- INFORMATION GIVEN -

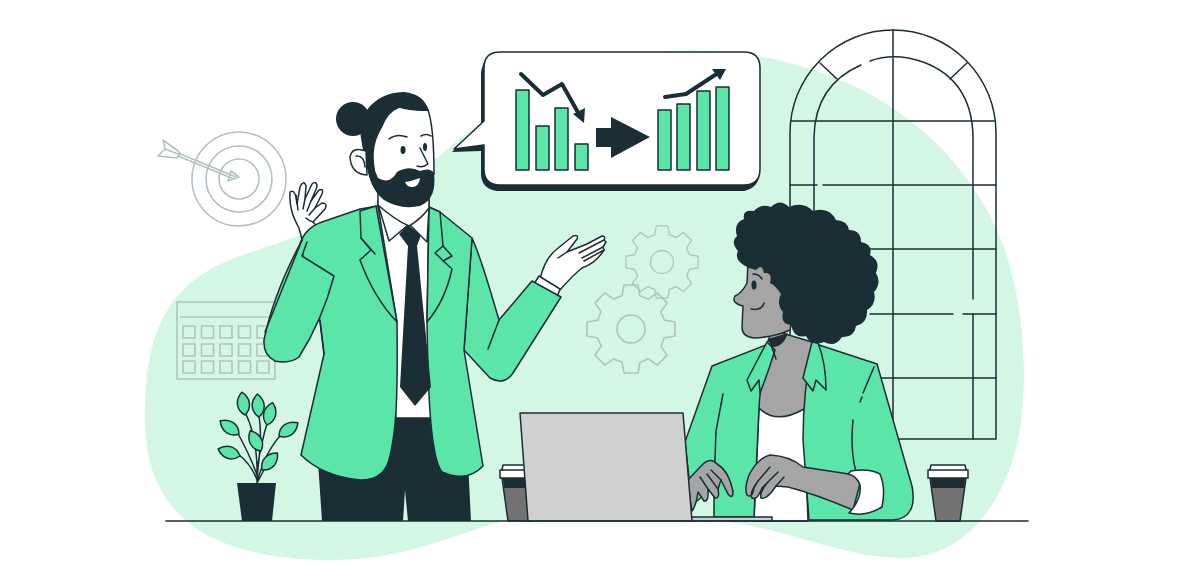
<!DOCTYPE html>
<html lang="en">
<head>
<meta charset="utf-8">
<title>Business consulting illustration</title>
<style>
:root{--ink:#1b2d35;--green:#5be5a9;--mint:#d4f7e5;--skin:#a5a5a5;--laptop:#d0d0d0;--cup:#737373;--faint:#b3c2bb;--paper:#fff}
html,body{margin:0;width:1200px;height:565px;overflow:hidden;background:var(--paper)}
svg{display:block}
.line{fill:none;stroke:var(--ink);stroke-width:1.5;stroke-linecap:round;stroke-linejoin:round}
.faint{fill:none;stroke:var(--faint);stroke-width:1.6;stroke-linejoin:round}
.faint *{vector-effect:non-scaling-stroke}
.green,.white,.skin,.grey,.cup{stroke:var(--ink);stroke-width:1.5;stroke-linejoin:round;stroke-linecap:round}
.green{fill:var(--green)}
.white{fill:var(--paper)}
.skin{fill:var(--skin)}
.grey{fill:var(--laptop)}
.cup{fill:var(--cup)}
.ink{fill:var(--ink)}
.bold{fill:none;stroke:var(--ink);stroke-width:4;stroke-linecap:round;stroke-linejoin:round}
.mint{fill:var(--mint)}
</style>
</head>
<body>
<svg width="1200" height="565" viewBox="0 0 1200 565" role="img" aria-label="A consultant explains growth to a colleague working at a laptop">
<defs>
  <path id="tooth" d="M-9-33L-7-44H7L9-33Q13-32 17-30"/>
  <g id="gear">
    <use href="#tooth"/><use href="#tooth" transform="rotate(45)"/><use href="#tooth" transform="rotate(90)"/><use href="#tooth" transform="rotate(135)"/>
    <use href="#tooth" transform="rotate(180)"/><use href="#tooth" transform="rotate(225)"/><use href="#tooth" transform="rotate(270)"/><use href="#tooth" transform="rotate(315)"/>
    <circle r="14"/>
  </g>
  <g id="week"><rect width="12" height="12"/><rect x="18.5" width="12" height="12"/><rect x="37" width="12" height="12"/><rect x="55.5" width="12" height="12"/><rect x="74" width="12" height="12"/></g>
  <path id="leaf" d="M0 0C-8-6-8-16 0-23C8-16 8-6 0 0Z"/>
  <g id="coffee">
    <path class="cup" d="M-18 478H18L12 521H-12Z"/>
    <path class="ink" d="M-17 478H17L16 488H-16Z"/>
    <path class="white" d="M-17 465H17L18 470H20V478H-20V470H-18Z"/>
    <path class="line" d="M-18 470H18"/>
  </g>
</defs>

<path id="backdrop" class="mint" d="M145 408C147 330 167 282 240 256C305 233 355 222 410 180C470 130 525 82 600 62C665 45 740 47 800 66C900 93 975 165 1005 250C1028 318 1032 420 1006 478C984 530 945 561 895 558C826 554 776 522 690 518C630 512 550 507 490 525C435 542 395 561 325 560C215 558 140 520 145 408Z"/>

<g id="window" class="line">
  <path d="M790 345V133A103 103 0 0 1 996 133V439H893"/>
  <path d="M814 345V137Q815 85 861 65M870 61Q895 52 923 62Q972 80 973 137V299M973 314V439M893 30V439"/>
  <path d="M791 121H995M790 185H817M823 185H996M860 249H996M870 314H953M963 314H996M875 378H996M820 63L837 79M967 63L950 79"/>
</g>

<g id="target" class="faint">
  <circle cx="239" cy="179" r="47"/><circle cx="239" cy="179" r="33"/><circle cx="239" cy="179" r="20"/>
  <path fill="var(--paper)" d="M239 177L231 171L228 181ZM178 151L163 140L165 149L158 156L177 158L180 153ZM165 149L178 154"/>
  <path d="M178 153L236 177M178 156L234 179"/>
</g>

<g id="calendar" class="faint">
  <rect x="177" y="302" width="98" height="77"/><path d="M180 317H272"/>
  <use href="#week" x="183" y="326"/><use href="#week" x="183" y="344"/><use href="#week" x="183" y="361"/>
</g>

<g id="gears" class="faint">
  <use href="#gear" transform="translate(662 262) scale(.82)"/>
  <circle class="mint" cx="631" cy="329" r="33" stroke="none"/>
  <use href="#gear" transform="translate(631 329)"/>
</g>

<g id="speech-bubble">
  <path class="ink" d="M481 73Q483 55 499 52H744Q760 54 760 70V174Q758 188 744 191H497Q482 189 481 175V151L452 152L481 124Z"/>
  <path class="white" d="M500 52H744Q760 52 760 68V169Q760 185 744 185H500Q484 185 484 169V145L454 149L484 121V68Q484 52 500 52Z"/>
  <g class="green">
    <path d="M516 90H529V170H516ZM536 126H549V170H536ZM555 108H568V170H555ZM575 144H588V170H575Z"/>
    <path d="M658 110H671V170H658ZM677 104H690V170H677ZM697 91H710V170H697ZM716 87H729V170H716Z"/>
  </g>
  <path class="bold" d="M521 74L543 95L562 84L580 116M665 97L686 94L718 73"/>
  <path class="ink" d="M573 114L585 108L584 123ZM712 69H726L720 80ZM596 128H611V117L650 137L611 158V147H596Z"/>
</g>

<g id="plant">
  <path class="line" d="M257 484C258 455 254 430 245 412M257 478C260 450 262 435 259 416M257 470Q261 443 268 420M257 475Q250 455 236 430M257 480Q252 465 237 453M257 482Q266 450 282 434M257 483L265 468"/>
  <g class="green">
    <use href="#leaf" transform="translate(245 415) rotate(-8)"/><use href="#leaf" transform="translate(259 417) rotate(-4)"/><use href="#leaf" transform="translate(267 425) rotate(14)"/><use href="#leaf" transform="translate(239 434) rotate(-55)"/>
    <use href="#leaf" transform="translate(240 456) rotate(-72)"/><use href="#leaf" transform="translate(279 436) rotate(55)"/><use href="#leaf" transform="translate(261 451) rotate(-28)"/><use href="#leaf" transform="translate(262 470) rotate(42)"/>
  </g>
  <path class="ink" d="M237 483H276L272 521H242Z"/>
</g>

<g id="consultant">
  <path class="ink" d="M318 462L322 521H403L405 490L408 521H471L468 462L434 416H394Z"/>
  <path class="white" d="M378 200H429L434 418H396Z"/>
  <path class="ink" d="M470 280L489 340L474 357L464 350Z"/>

  <g id="raised-hand">
    <path class="white" d="M305 251L299 228C293 217 289 207 290 192Q294 189 296 197L297 204L300 187Q304 179 306 186L305 199L312 184Q317 180 317 187L311 201L319 190Q324 188 322 194L315 208L322 203Q328 203 325 209L313 222Q325 234 327 242L324 263Z"/>
    <path class="line" d="M296 195L298 210M305 199L303 209M311 201L307 211M315 208L309 215M313 222Q309 221 306 218"/>
  </g>
  <path class="white" d="M306 246L330 263L325 278L299 262Z"/>

  <g id="open-hand">
    <path class="white" d="M540 279Q545 258 557 249L573 236Q579 234 577 239L567 252L587 244L602 236Q606 236 604 240L606 242L603 247L604 250Q596 263 582 268Q574 274 559 291Z"/>
    <path class="line" d="M567 252L558 258M604 240L579 253M603 247L582 258M604 250L584 261"/>
  </g>
  <path class="white" d="M539 276L560 289L555 302L532 287Z"/>

  <path class="green" d="M472 238C482 260 490 290 499 320L532 281L561 297L513 373Q504 386 490 378L464 350Z"/>
  <path class="line" d="M499 320L488 349"/>
  <path class="green" d="M378 206L360 209L322 222Q305 228 300 244L320 322L324 354L301 455Q322 476 360 480Q385 481 390 456C396 430 398 400 397 322Z"/>
  <path class="green" d="M429 207L440 212L472 238L464 350L483 466Q467 483 442 472C430 457 428 390 427 322Z"/>
  <path class="green" d="M302 240C286 270 271 306 264 340Q263 355 275 361Q290 364 299 357Q322 321 334 276L302 256L307 242"/>
  <path class="line" d="M302 240L265 332M324 354L320 320"/>
  <path class="green" d="M376 206L360 211L361 238L371 250L360 260Q374 298 397 322ZM429 207L440 212L443 246L435 253L452 269Q445 301 427 322Z"/>
  <path class="line" d="M361 238L375 254M443 246L452 256L443 261"/>

  <path class="ink" d="M408 225L399 234L408 246L400 387L415 406L431 387L417 246L421 235Z"/>
  <path class="white" d="M378 204L389 241L408 225ZM429 208L427 242L410 225Z"/>
  <path class="white" d="M378 188V205Q395 220 409 226Q421 219 429 208V190Z"/>

  <circle class="ink" cx="353" cy="119" r="17"/>
  <path class="ink" d="M360 132C361 107 381 92 404 92Q424 94 429 111L415 152L376 182Q365 165 363 150Z"/>
  <path class="white" d="M376 182C372 160 370 145 382 126Q387 112 399 107Q415 111 428 110Q434 127 434 174L420 192Z"/>
  <path class="white" d="M366 151Q352 146 350 157Q351 174 367 175Z"/>
  <path class="line" d="M356 156Q364 155 365 167"/>
  <path class="ink" d="M365 137L374 145Q371 165 378 178Q390 185 397 172Q409 165 420 171Q430 167 434 173C436 190 432 201 420 206Q400 210 384 200Q371 190 367 168Z"/>
  <path fill="var(--paper)" d="M405 182Q412 181 420 178Q419 187 412 187Q407 187 405 182Z"/>
  <ellipse class="ink" cx="403" cy="150" rx="2.5" ry="4"/><ellipse class="ink" cx="425" cy="147" rx="2" ry="4"/>
  <path class="line" d="M420 148L428 164Q423 168 417 166"/>
  <path class="line" stroke-width="3" d="M389 139Q397 133 407 137M421 136Q426 133 431 136"/>
</g>

<g id="colleague">
  <path class="skin" d="M772 330L764 352L754 405L780 440L806 415L812 342Z"/>
  <path class="ink" d="M768 339L788 333Q783 348 771 347Z"/>
  <path class="white" d="M759 408Q776 425 804 409L808 521H754Z"/>
  <path class="green" d="M766 345L712 366L685 442L692 505L714 487V517H754L759 408Q760 380 771 347Z"/>
  <path class="green" d="M813 343L877 364L912 486Q918 518 893 520H809L803 440Q803 390 813 343Z"/>
  <path class="line" d="M723 394L716 431L714 487M874 367L863 393M862 397L860 402M853 420Q850 450 856 472"/>
  <path class="green" d="M767 342L747 380L751 391L759 380L760 393Q769 370 775 350ZM812 342L803 378L813 391L816 380L826 390Q826 363 818 343Z"/>
  <path class="line" d="M771 345L776 359"/>

  <path class="skin" d="M748 262L747 283Q742 293 735 296Q731 303 743 306L742 327Q742 337 754 338Q775 337 790 330L800 275Z"/>
  <path class="ink" d="M749 268Q733 261 738 251Q730 242 737 236Q733 223 744 219Q742 209 754 211Q761 203 771 207Q780 198 789 207Q803 201 813 211Q829 206 836 220Q848 221 849 230Q861 230 861 242Q873 244 870 255Q881 261 876 273Q882 283 874 292Q877 304 867 310Q868 323 856 326Q854 338 842 337Q835 348 824 342Q811 347 806 336Q794 339 791 325Q780 324 783 312Q776 304 781 294Q776 286 770 283Q773 272 764 273Q762 263 756 270Z"/>
  <ellipse class="ink" cx="754" cy="285" rx="2.5" ry="4.5"/>
  <path class="line" d="M751 309Q762 311 764 303M753 274Q759 274 762 279"/>

  <g id="typing-hands">
    <path class="skin" d="M687 481L703 464Q711 457 717 464Q729 471 733 492Q733 500 728 494L721 480L718 489Q720 499 715 498L708 489Q709 502 704 501L698 492Q696 506 692 511Z"/>
    <path class="line" d="M721 480L711 470M718 489L707 474M708 489L700 477"/>
    <path class="skin" d="M862 476L803 467Q790 456 770 455Q758 458 749 475Q744 489 747 495Q752 499 754 488L758 481Q749 493 752 498Q757 501 762 488L768 482Q759 493 761 498Q767 500 776 486L788 487Q815 494 853 510Z"/>
    <path class="line" d="M758 481L770 467M768 482L778 472M776 486L784 477"/>
    <path class="white" d="M851 471Q869 468 880 474Q886 488 882 507Q866 517 849 513Q862 499 860 485Q857 476 848 474Z"/>
  </g>
</g>

<g id="desk">
  <use href="#coffee" x="520"/>
  <use href="#coffee" x="948"/>
  <path class="grey" d="M688 517H772V521H688Z"/>
  <path class="grey" d="M520 413H683L692 521H528Z"/>
  <path class="line" d="M166 521H1028" stroke-width="2"/>
</g>
</svg>
</body>
</html>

- AIM OF THE TASK -
If the string "faint" is in a line of the entries, pick that line out.

- EXPECTED ANSWER -
:root{--ink:#1b2d35;--green:#5be5a9;--mint:#d4f7e5;--skin:#a5a5a5;--laptop:#d0d0d0;--cup:#737373;--faint:#b3c2bb;--paper:#fff}
.faint{fill:none;stroke:var(--faint);stroke-width:1.6;stroke-linejoin:round}
.faint *{vector-effect:non-scaling-stroke}
<g id="target" class="faint">
<g id="calendar" class="faint">
<g id="gears" class="faint">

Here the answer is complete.